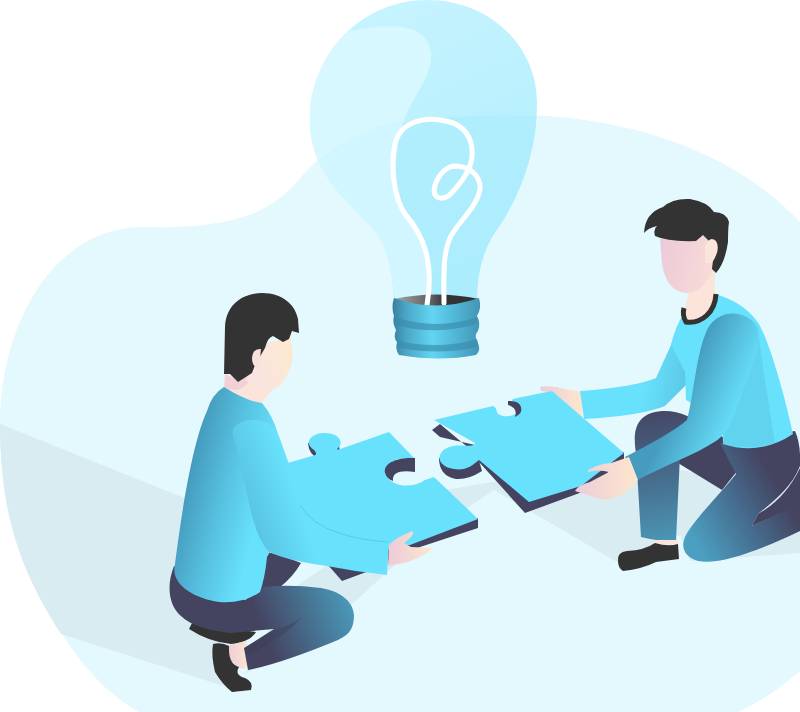
<!DOCTYPE html>
<html lang="en">
<head>
<meta charset="utf-8">
<title>Teamwork and ideas illustration</title>
<style>
:root{--paper:#fff;--mist:#e3f9fe;--shade:#d8ecf1;--cyan:#68e1fd;--navy:#444360;--ink:#333;--skin:#fbe5da}
html,body{margin:0;background:var(--paper);overflow:hidden}
svg{display:block;width:800px;height:712px}
.mist{fill:var(--mist)}.shade{fill:var(--shade)}.cyan{fill:var(--cyan)}.navy{fill:var(--navy)}.ink{fill:var(--ink)}.skin{fill:var(--skin)}
.filament{fill:none;stroke:#fff;stroke-width:5;stroke-linecap:round;stroke-linejoin:round}
</style>
</head>
<body>
<svg viewBox="0 0 800 712" role="img" aria-label="Two people joining puzzle pieces beneath a light bulb">
<defs>
<linearGradient id="glass" x1="0" y1="0" x2=".4" y2="1"><stop offset="0" stop-color="#c9f4ff"/><stop offset="1" stop-color="#b0eefd"/></linearGradient>
<linearGradient id="metal"><stop offset="0" stop-color="#3a7f9f"/><stop offset=".15" stop-color="#4aa5c6"/><stop offset=".45" stop-color="#62d5f2"/><stop offset=".75" stop-color="#4fb3d2"/><stop offset="1" stop-color="#4594b5"/></linearGradient>
<linearGradient id="opening"><stop offset="0" stop-color="#a5a5a8"/><stop offset=".45" stop-color="#5d5c5f"/><stop offset=".6" stop-color="#333"/></linearGradient>
<linearGradient id="left-shirt" gradientUnits="userSpaceOnUse" x1="182" y1="480" x2="262" y2="500"><stop offset="0" stop-color="#4396b8"/><stop offset=".5" stop-color="#56bfde"/><stop offset="1" stop-color="#68e1fd"/></linearGradient>
<linearGradient id="left-sleeve" gradientUnits="userSpaceOnUse" x1="244" y1="505" x2="294" y2="488"><stop offset="0" stop-color="#58c3e1"/><stop offset="1" stop-color="#68e1fd"/></linearGradient>
<linearGradient id="left-leg" gradientUnits="userSpaceOnUse" x1="262" y1="632" x2="352" y2="596"><stop offset="0" stop-color="#444360"/><stop offset="1" stop-color="#4a9cbd"/></linearGradient>
<linearGradient id="left-face" gradientUnits="userSpaceOnUse" x1="252" y1="370" x2="292" y2="350"><stop offset="0" stop-color="#fae4e0"/><stop offset="1" stop-color="#fce9cf"/></linearGradient>
<linearGradient id="skin-tone"><stop offset="0" stop-color="#eccbd9"/><stop offset="1" stop-color="#fde7cd"/></linearGradient>
<linearGradient id="right-face" x1="0" y1=".4" x2="1" y2=".6"><stop offset="0" stop-color="#edcad8"/><stop offset="1" stop-color="#f9ddd8"/></linearGradient>
<linearGradient id="right-sleeve" gradientUnits="userSpaceOnUse" x1="688" y1="375" x2="745" y2="400"><stop offset="0" stop-color="#469cbe"/><stop offset=".5" stop-color="#57c1df"/><stop offset="1" stop-color="#68e1fd"/></linearGradient>
<linearGradient id="far-sleeve" gradientUnits="userSpaceOnUse" x1="646" y1="370" x2="706" y2="380"><stop offset="0" stop-color="#68e1fd"/><stop offset="1" stop-color="#56bddb"/></linearGradient>
<linearGradient id="right-thigh" gradientUnits="userSpaceOnUse" x1="690" y1="535" x2="778" y2="485"><stop offset="0" stop-color="#4ba0c1"/><stop offset=".55" stop-color="#466c8e"/><stop offset="1" stop-color="#444360"/></linearGradient>
<linearGradient id="right-shin" gradientUnits="userSpaceOnUse" x1="650" y1="415" x2="670" y2="540"><stop offset="0" stop-color="#454967"/><stop offset=".45" stop-color="#476888"/><stop offset="1" stop-color="#4a95b5"/></linearGradient>
<clipPath id="bulb-clip"><path d="M310 118C311 52 363 0 427 0C490 0 537 46 537 103C537 158 516 203 496 231C483 250 477 274 477 300H394C392 270 389 244 367 222C336 191 309 164 310 118Z"/></clipPath>
</defs>

<g id="backdrop">
<path class="mist" d="M800 222C733 151 624 111 490 115C400 118 350 133 314 163C286 192 272 230 145 227C53 226 0 325 0 424C0 526 26 579 62 634C85 670 108 694 139 712H738Q772 696 800 671Z"/>
<path class="shade" d="M0 424L192 501L205 600L236 690L61 634C25 578 0 520 0 424Z"/>
<path class="shade" d="M245 674L351 605L430 533L494 490L617 562L680 535L690 561L800 553V490L620 460L440 491L290 590Z"/>
<path class="mist" d="M350 608L492 493L620 564L540 640Z"/>
</g>

<g id="light-bulb">
<g clip-path="url(#bulb-clip)">
<rect x="305" width="240" height="305" fill="url(#glass)"/>
<path d="M315 163C350 130 405 112 540 116V305H370Z" fill="#a9edfd" opacity=".55"/>
<path d="M300 46C359 25 426 12 431 53C433 82 403 103 398 143C392 180 399 202 413 224Q429 248 429 305H360L300 210Z" fill="#d8f8ff"/>
<path d="M315 163C343 139 371 126 405 120C393 145 391 180 401 203Q429 243 429 305H370Z" fill="#cef6ff" opacity=".65"/>
</g>
<path d="M394 299Q436 290 479 299Q476 309 438 308Q399 308 394 299Z" fill="url(#opening)"/>
<path class="filament" d="M427 305C434 263 425 237 405 214C394 198 390 166 395 144C401 119 429 116 450 122C475 130 478 158 463 179C451 195 446 201 437 197C429 192 439 168 454 166C470 166 481 176 480 189C477 207 460 220 451 236C442 253 444 281 444 303"/>
<g id="bulb-cap" fill="url(#metal)">
<path d="M394 298Q435 313 479 298Q482 308 477 316Q481 323 478 331Q474 335 477 341Q482 350 476 355Q440 362 399 355Q395 350 397 342Q393 338 396 330Q392 322 394 316Q391 307 394 298Z"/>
<path d="M394 317Q437 331 477 317Q478 322 473 325Q435 335 399 326Z" fill="#398cac" opacity=".65"/>
<path d="M397 341Q440 350 477 339Q480 347 474 348Q439 355 400 348Z" fill="#398cac" opacity=".65"/>
</g>
</g>

<g id="right-far-hand">
<path fill="url(#skin-tone)" d="M540 387Q552 385 565 389L582 392V418L559 405L550 396Q552 392 541 391Z"/>
</g>

<g id="right-puzzle-piece">
<path class="navy" d="M432 430L440 437L475 445L479 462L525 513L585 491L624 460V452L529 490L477 455L440 424Z"/>
<path class="navy" d="M439 458Q439 476 456 479Q468 480 482 471L478 457Z"/>
<path class="cyan" d="M434 420L493 406C499 409 494 414 503 416C517 418 524 408 516 404C510 401 511 399 517 398L552 391L624 453L581 486L529 502L479 460C472 466 465 471 454 469C439 467 435 456 445 449C456 442 474 449 475 443Z"/>
<path class="navy" d="M508 401Q519 400 521 407Q523 413 515 417Q518 408 508 405Z"/>
</g>

<g id="right-person">
<g id="right-legs">
<path class="navy" d="M678 418L735 442L738 470L722 490L678 463Z"/>
<path fill="url(#right-shin)" d="M636 453C632 429 637 413 662 411Q688 410 705 430L680 455L676 541Q660 542 641 537Z"/>
<path class="skin" d="M654 540H678V546L656 547Z"/>
<path class="ink" d="M618 561Q617 552 627 551Q645 550 655 543Q668 547 678 544L679 559L656 562Q642 569 623 571Q618 568 618 561Z"/>
<path class="navy" d="M762 525L800 501V530L755 550Z"/>
<path fill="url(#right-thigh)" d="M720 443L795 431Q801 444 800 466C792 487 774 501 758 514L752 526L800 503V531C767 547 720 566 698 561C682 556 679 544 689 530C703 510 721 493 736 474Z"/>
<path class="navy" d="M758 514Q785 499 800 468V504L752 526Z"/>
</g>
<path fill="url(#far-sleeve)" d="M684 315Q677 325 671 345L656 378Q635 387 580 391L584 419Q640 416 665 406L701 370Z"/>
<path class="cyan" d="M684 314L715 294Q744 302 759 324C771 346 785 397 793 434Q760 456 723 444L722 420L686 400L685 372L671 345Q676 324 684 314Z"/>
<path d="M759 338Q766 390 775 443Q748 451 723 444L727 412Z" fill="#61d0eb" opacity=".8"/>
<path fill="url(#right-sleeve)" d="M708 328C720 308 747 310 757 327C764 344 751 370 742 393C732 421 728 433 716 441C693 456 667 464 636 481L625 457C650 444 673 432 687 420C694 395 696 352 708 328Z"/>
<path class="skin" d="M689 292L715 268L715 297Q712 319 690 321Q684 318 684 310Z"/>
<path d="M716 294C715 312 702 324 686 322Q682 315 684 308" fill="none" stroke="#333" stroke-width="5"/>
<path fill="url(#right-face)" d="M660 239L707 235L718 250Q718 267 713 271C707 281 701 293 687 293Q666 292 662 263Z"/>
<path class="ink" d="M644 233Q645 213 663 207Q673 198 690 199Q708 202 714 212Q726 212 729 222Q728 228 728 242Q725 263 716 273L712 269Q715 246 708 240L703 235L696 241Q668 242 655 236Q653 229 657 226Q648 228 644 233Z"/>
<path class="skin" d="M705 246Q710 235 716 241Q721 249 712 263L705 263Z"/>
<path fill="url(#skin-tone)" d="M588 470Q598 464 611 463L629 457L638 480L628 491Q613 501 600 499L575 491Q578 485 590 482L609 472Q599 469 588 472Z"/>
</g>

<g id="left-puzzle-piece">
<path class="navy" d="M328 565L342 581L388 564V546L478 518V528L420 547L386 565Z"/>
<path class="navy" d="M308 443Q309 455 319 459L340 454L339 445Z"/>
<path class="cyan" d="M270 468L312 456Q319 455 314 450C303 443 311 433 324 433C340 433 344 443 338 448Q335 451 343 448L389 432L415 459C399 456 385 461 386 473C388 486 411 490 425 480L434 477L478 519L410 545L360 555L310 550Z"/>
<path class="navy" d="M415 458C397 457 383 463 385 473Q387 479 393 481C392 472 401 470 415 472Z"/>
</g>

<g id="left-person">
<g id="left-legs">
<path class="navy" d="M260 550Q284 556 301 563Q293 577 279 588L258 597Z"/>
<path class="ink" d="M192 623L256 632Q250 642 231 644Q209 642 189 629Z"/>
<path fill="url(#skin-tone)" d="M226 646L246 641L250 662L244 669Q230 667 226 646Z"/>
<path class="ink" d="M213 644Q222 642 229 646Q228 664 239 667Q234 675 245 678Q254 682 251 690L232 692Q222 684 215 672Q211 655 213 644Z"/>
<path fill="url(#left-leg)" d="M174 566C166 586 169 606 181 616Q194 629 230 633L274 629L244 648L248 670Q280 664 338 640C350 634 354 628 354 615C353 601 340 591 321 588Q290 584 263 587L245 600Z"/>
<path d="M244 649L274 630Q292 625 302 617Q286 636 248 655Z" fill="#3d3c58" opacity=".45"/>
</g>
<path class="skin" d="M225 376L258 380L272 390L260 405Q239 399 225 390Z"/>
<path d="M225 374L239 380L250 374Q251 386 236 390L224 389Z" fill="#f3d0d8"/>
<path fill="url(#left-shirt)" d="M224 387Q246 401 262 403Q273 416 278 434L289 464L283 530L267 557Q265 578 260 592Q243 604 219 602C193 598 170 584 175 564C179 534 190 448 207 411Q212 394 224 387Z"/>
<path fill="url(#left-sleeve)" d="M235 426Q250 415 268 423Q280 433 284 452L304 510Q313 524 339 533Q360 540 389 541L387 575Q357 572 327 566Q283 560 268 551Q256 537 249 503Q242 470 235 442Q230 431 235 426Z"/>
<path d="M300 505Q312 525 339 533Q359 540 388 542" fill="none" stroke="#59cae7" stroke-width="1"/>
<path fill="url(#left-face)" d="M256 347L290 336Q296 360 288 373Q280 390 270 390L246 381Z"/>
<path class="ink" d="M225 327C226 304 243 293 262 293C282 293 295 304 298 319L299 333L292 331L289 339L283 342L273 336Q268 337 265 348L255 365L252 373L238 382L230 374H224Z"/>
<path d="M261 349Q253 348 252 358Q252 367 259 368Z" fill="#fae0db"/>
<path fill="url(#skin-tone)" d="M389 545Q396 537 413 531Q414 536 404 543L411 547L433 548Q427 555 408 562L388 566Z"/>
</g>
</svg>
</body>
</html>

**Action item:**
Find every line in the listing that holds the string "opacity", then say how many there are as a bare number.

**Task solution:**
6